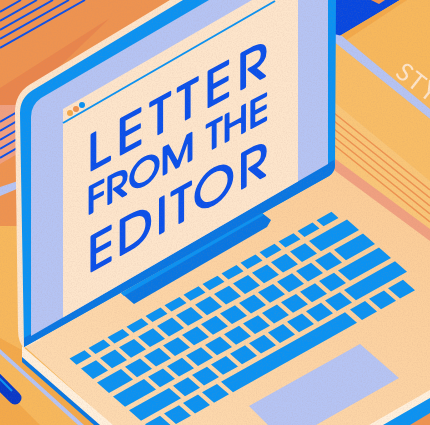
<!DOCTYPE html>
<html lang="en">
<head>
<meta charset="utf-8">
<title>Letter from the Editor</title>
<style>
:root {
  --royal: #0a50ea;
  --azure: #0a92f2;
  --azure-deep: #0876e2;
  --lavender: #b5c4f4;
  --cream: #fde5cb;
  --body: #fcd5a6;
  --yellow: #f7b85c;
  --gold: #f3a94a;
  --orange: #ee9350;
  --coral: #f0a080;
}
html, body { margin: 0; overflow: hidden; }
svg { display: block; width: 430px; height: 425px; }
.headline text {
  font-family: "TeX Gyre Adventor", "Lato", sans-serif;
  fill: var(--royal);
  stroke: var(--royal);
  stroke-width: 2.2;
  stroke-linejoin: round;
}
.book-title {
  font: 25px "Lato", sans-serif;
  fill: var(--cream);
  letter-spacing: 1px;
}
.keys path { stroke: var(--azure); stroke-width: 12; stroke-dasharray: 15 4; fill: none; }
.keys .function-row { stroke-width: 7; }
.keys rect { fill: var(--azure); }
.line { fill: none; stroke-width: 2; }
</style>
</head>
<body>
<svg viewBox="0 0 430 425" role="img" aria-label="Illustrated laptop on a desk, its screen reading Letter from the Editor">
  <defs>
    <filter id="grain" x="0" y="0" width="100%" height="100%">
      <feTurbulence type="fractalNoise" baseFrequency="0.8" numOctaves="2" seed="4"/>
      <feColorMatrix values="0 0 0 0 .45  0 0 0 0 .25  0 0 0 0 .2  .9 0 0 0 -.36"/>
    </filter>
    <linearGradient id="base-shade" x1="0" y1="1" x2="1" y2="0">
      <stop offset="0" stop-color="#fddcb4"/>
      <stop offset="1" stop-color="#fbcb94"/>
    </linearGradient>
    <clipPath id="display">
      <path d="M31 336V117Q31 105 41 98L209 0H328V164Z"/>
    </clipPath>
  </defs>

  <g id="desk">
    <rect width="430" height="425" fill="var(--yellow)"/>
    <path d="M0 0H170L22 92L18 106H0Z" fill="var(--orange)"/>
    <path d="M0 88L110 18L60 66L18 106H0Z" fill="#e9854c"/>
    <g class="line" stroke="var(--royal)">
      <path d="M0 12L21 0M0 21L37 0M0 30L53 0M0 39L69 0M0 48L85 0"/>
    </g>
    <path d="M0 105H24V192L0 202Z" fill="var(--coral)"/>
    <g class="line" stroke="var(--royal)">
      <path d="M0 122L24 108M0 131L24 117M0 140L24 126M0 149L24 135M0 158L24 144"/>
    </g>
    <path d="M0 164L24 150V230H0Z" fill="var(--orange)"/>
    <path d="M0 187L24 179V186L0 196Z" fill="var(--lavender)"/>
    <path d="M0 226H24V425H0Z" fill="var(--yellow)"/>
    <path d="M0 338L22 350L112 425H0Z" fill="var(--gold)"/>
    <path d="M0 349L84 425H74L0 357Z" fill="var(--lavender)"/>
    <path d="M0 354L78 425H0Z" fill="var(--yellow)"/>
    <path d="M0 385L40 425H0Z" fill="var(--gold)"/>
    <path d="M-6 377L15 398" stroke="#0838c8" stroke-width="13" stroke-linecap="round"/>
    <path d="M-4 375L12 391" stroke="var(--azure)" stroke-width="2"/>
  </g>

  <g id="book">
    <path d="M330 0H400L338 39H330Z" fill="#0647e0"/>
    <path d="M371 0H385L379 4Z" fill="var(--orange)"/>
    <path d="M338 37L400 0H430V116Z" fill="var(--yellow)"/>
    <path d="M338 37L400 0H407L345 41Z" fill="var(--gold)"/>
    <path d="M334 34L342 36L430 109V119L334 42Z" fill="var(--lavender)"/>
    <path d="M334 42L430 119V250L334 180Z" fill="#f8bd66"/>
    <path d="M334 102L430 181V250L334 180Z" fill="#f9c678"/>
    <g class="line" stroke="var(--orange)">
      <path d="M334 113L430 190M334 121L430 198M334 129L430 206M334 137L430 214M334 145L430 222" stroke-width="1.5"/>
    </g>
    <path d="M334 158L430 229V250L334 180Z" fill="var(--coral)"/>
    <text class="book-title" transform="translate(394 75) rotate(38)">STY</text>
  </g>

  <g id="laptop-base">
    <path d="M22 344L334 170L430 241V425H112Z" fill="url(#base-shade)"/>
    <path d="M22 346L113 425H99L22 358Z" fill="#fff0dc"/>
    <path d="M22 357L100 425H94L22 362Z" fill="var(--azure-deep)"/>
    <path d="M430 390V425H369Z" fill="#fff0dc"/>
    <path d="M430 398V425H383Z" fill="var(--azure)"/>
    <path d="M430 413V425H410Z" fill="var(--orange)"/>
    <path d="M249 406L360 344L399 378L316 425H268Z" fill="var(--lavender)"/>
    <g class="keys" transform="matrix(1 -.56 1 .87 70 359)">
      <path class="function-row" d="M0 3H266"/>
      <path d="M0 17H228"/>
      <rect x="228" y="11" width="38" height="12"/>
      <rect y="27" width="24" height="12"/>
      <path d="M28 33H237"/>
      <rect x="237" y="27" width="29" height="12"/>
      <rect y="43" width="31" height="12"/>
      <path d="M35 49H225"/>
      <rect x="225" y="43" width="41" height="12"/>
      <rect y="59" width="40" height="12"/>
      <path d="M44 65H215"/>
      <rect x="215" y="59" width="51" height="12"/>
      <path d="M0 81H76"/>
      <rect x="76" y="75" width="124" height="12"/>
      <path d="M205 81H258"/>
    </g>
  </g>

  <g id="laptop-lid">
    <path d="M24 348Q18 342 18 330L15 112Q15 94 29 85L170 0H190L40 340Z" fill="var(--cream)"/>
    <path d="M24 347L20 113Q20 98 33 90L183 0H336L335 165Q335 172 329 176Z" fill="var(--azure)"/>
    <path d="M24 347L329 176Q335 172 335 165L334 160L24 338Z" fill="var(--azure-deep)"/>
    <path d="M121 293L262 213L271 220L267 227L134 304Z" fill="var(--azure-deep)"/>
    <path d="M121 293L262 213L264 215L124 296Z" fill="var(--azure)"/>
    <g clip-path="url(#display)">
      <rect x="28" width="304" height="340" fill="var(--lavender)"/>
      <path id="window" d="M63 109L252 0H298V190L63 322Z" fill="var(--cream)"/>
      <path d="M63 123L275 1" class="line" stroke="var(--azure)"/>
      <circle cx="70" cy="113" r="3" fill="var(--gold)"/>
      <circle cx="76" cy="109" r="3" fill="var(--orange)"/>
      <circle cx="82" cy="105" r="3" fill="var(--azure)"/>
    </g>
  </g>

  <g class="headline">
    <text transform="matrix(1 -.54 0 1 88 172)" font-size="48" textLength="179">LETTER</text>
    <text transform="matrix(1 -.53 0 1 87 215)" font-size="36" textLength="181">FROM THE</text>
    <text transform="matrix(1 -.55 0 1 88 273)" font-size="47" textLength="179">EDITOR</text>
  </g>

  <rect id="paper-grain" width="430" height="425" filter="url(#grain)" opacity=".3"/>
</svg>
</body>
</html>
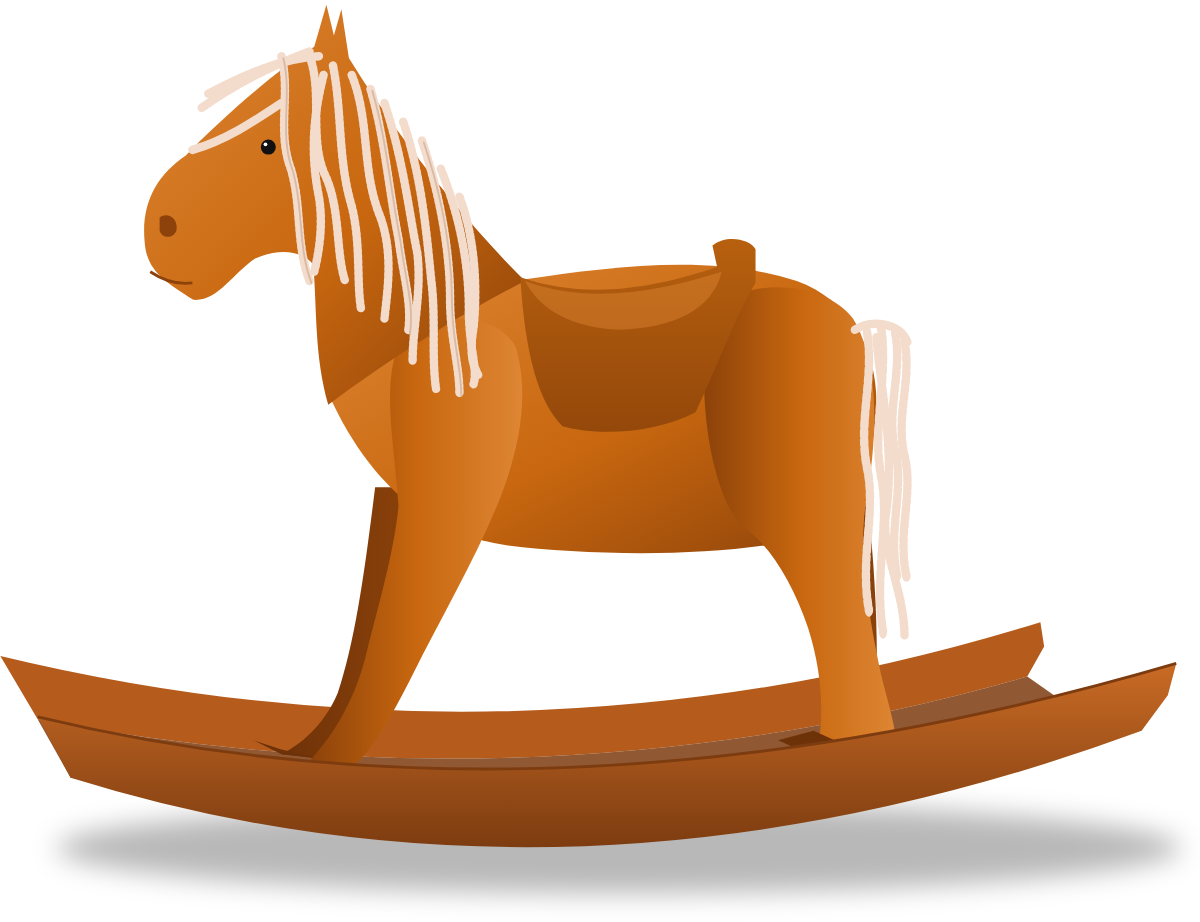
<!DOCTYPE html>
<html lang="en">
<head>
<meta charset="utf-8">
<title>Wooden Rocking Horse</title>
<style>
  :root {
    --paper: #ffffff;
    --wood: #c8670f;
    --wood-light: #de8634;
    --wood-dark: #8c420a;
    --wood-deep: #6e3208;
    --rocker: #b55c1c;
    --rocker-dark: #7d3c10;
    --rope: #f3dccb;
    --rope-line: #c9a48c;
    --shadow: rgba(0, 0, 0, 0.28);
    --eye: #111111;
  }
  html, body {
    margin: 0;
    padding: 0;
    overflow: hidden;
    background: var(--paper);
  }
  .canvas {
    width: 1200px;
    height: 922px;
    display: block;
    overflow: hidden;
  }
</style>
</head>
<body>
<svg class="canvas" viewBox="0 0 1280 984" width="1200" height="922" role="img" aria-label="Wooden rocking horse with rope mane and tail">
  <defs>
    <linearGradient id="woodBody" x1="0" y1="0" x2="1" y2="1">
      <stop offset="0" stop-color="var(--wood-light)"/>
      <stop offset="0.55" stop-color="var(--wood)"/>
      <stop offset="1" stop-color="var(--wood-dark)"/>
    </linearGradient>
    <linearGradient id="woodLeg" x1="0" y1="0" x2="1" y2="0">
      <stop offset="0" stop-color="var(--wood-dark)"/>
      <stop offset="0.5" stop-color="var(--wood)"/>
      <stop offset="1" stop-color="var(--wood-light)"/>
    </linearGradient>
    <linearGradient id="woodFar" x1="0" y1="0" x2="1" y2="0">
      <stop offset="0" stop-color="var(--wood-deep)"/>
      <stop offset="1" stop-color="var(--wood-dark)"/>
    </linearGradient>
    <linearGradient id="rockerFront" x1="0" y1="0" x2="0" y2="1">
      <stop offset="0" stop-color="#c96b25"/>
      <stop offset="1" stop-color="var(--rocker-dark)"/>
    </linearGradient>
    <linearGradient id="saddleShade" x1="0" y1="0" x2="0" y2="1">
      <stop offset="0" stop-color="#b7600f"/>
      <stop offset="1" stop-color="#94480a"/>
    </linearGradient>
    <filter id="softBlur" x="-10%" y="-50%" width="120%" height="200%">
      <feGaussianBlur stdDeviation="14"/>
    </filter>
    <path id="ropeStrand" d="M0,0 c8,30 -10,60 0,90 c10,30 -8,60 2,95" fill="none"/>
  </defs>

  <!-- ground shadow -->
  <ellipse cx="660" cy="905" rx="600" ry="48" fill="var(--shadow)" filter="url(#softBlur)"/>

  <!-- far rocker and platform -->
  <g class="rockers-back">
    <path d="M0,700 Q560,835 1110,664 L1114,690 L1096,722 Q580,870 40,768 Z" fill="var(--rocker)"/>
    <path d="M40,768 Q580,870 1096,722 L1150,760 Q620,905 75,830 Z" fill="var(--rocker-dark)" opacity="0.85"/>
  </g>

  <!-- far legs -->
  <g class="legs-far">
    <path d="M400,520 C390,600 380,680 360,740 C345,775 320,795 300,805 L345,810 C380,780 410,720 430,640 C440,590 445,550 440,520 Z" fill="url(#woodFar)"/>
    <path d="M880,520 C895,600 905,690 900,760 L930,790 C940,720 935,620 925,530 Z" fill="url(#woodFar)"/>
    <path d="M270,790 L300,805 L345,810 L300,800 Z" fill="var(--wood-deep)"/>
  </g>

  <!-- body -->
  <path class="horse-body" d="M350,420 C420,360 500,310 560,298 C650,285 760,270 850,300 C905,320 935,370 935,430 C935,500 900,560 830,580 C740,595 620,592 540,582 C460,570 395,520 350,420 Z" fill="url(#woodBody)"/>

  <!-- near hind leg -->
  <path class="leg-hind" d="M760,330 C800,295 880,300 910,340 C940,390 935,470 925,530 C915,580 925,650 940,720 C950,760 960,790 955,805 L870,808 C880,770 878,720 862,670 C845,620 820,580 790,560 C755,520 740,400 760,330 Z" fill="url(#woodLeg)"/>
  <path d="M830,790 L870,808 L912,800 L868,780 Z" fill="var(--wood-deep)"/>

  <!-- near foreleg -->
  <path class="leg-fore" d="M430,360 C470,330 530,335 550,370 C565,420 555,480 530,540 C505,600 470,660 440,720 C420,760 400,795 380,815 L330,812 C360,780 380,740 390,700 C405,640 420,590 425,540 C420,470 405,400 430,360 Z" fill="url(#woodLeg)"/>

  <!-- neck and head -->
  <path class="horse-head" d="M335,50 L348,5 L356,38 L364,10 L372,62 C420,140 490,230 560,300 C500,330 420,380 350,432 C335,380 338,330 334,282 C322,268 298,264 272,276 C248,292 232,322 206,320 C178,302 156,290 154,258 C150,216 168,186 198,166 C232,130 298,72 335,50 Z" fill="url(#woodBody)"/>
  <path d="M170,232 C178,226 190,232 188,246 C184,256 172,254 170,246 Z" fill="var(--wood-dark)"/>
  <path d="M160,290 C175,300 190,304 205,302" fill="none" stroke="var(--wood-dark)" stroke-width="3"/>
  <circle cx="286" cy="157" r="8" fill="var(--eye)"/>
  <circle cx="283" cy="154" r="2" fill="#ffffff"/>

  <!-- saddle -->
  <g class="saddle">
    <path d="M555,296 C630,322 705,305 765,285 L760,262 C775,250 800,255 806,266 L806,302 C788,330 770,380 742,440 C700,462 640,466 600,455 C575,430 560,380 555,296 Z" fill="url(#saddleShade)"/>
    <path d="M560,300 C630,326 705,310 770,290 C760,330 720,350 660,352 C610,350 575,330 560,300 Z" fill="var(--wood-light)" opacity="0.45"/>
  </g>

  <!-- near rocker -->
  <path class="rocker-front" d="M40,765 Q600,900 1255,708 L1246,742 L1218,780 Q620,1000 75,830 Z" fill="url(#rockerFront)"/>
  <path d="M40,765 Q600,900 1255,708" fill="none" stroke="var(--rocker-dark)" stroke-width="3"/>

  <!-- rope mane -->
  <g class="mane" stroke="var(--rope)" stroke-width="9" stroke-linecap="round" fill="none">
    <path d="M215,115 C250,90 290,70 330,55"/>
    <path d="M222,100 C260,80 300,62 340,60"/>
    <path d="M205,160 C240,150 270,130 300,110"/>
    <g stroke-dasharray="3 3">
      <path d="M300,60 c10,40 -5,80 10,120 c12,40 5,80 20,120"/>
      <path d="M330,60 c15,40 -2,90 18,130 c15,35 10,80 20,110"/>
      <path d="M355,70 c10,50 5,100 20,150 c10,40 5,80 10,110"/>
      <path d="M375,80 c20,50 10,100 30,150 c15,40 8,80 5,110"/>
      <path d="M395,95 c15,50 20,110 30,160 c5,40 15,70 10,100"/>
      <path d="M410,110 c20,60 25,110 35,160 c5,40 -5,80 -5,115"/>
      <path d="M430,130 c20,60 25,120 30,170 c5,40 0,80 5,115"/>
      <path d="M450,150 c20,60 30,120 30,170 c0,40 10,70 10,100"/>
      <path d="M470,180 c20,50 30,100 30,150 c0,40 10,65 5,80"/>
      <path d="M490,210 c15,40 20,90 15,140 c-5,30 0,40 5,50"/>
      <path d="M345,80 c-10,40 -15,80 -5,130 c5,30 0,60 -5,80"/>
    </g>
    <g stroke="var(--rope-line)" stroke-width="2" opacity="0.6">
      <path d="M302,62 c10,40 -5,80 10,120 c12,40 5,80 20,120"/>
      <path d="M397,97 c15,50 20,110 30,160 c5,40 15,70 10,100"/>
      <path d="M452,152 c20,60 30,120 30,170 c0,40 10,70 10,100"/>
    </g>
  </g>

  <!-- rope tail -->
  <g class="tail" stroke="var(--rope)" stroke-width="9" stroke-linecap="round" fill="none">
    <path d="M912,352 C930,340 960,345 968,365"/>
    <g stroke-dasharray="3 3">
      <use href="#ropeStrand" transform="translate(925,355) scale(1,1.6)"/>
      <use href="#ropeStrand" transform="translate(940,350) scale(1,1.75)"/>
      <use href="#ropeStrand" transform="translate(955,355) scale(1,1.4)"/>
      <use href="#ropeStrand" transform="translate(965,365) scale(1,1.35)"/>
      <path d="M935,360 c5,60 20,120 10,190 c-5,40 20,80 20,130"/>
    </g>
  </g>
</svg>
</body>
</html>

> _What to do_:
Only lines with the string "none" are wanted; please find each one in the listing and copy it.

> _Reply_:
.keys path { stroke: var(--azure); stroke-width: 12; stroke-dasharray: 15 4; fill: none; }
.line { fill: none; stroke-width: 2; }
    <path id="ropeStrand" d="M0,0 c8,30 -10,60 0,90 c10,30 -8,60 2,95" fill="none"/>
  <path d="M160,290 C175,300 190,304 205,302" fill="none" stroke="var(--wood-dark)" stroke-width="3"/>
  <path d="M40,765 Q600,900 1255,708" fill="none" stroke="var(--rocker-dark)" stroke-width="3"/>
  <g class="mane" stroke="var(--rope)" stroke-width="9" stroke-linecap="round" fill="none">
  <g class="tail" stroke="var(--rope)" stroke-width="9" stroke-linecap="round" fill="none">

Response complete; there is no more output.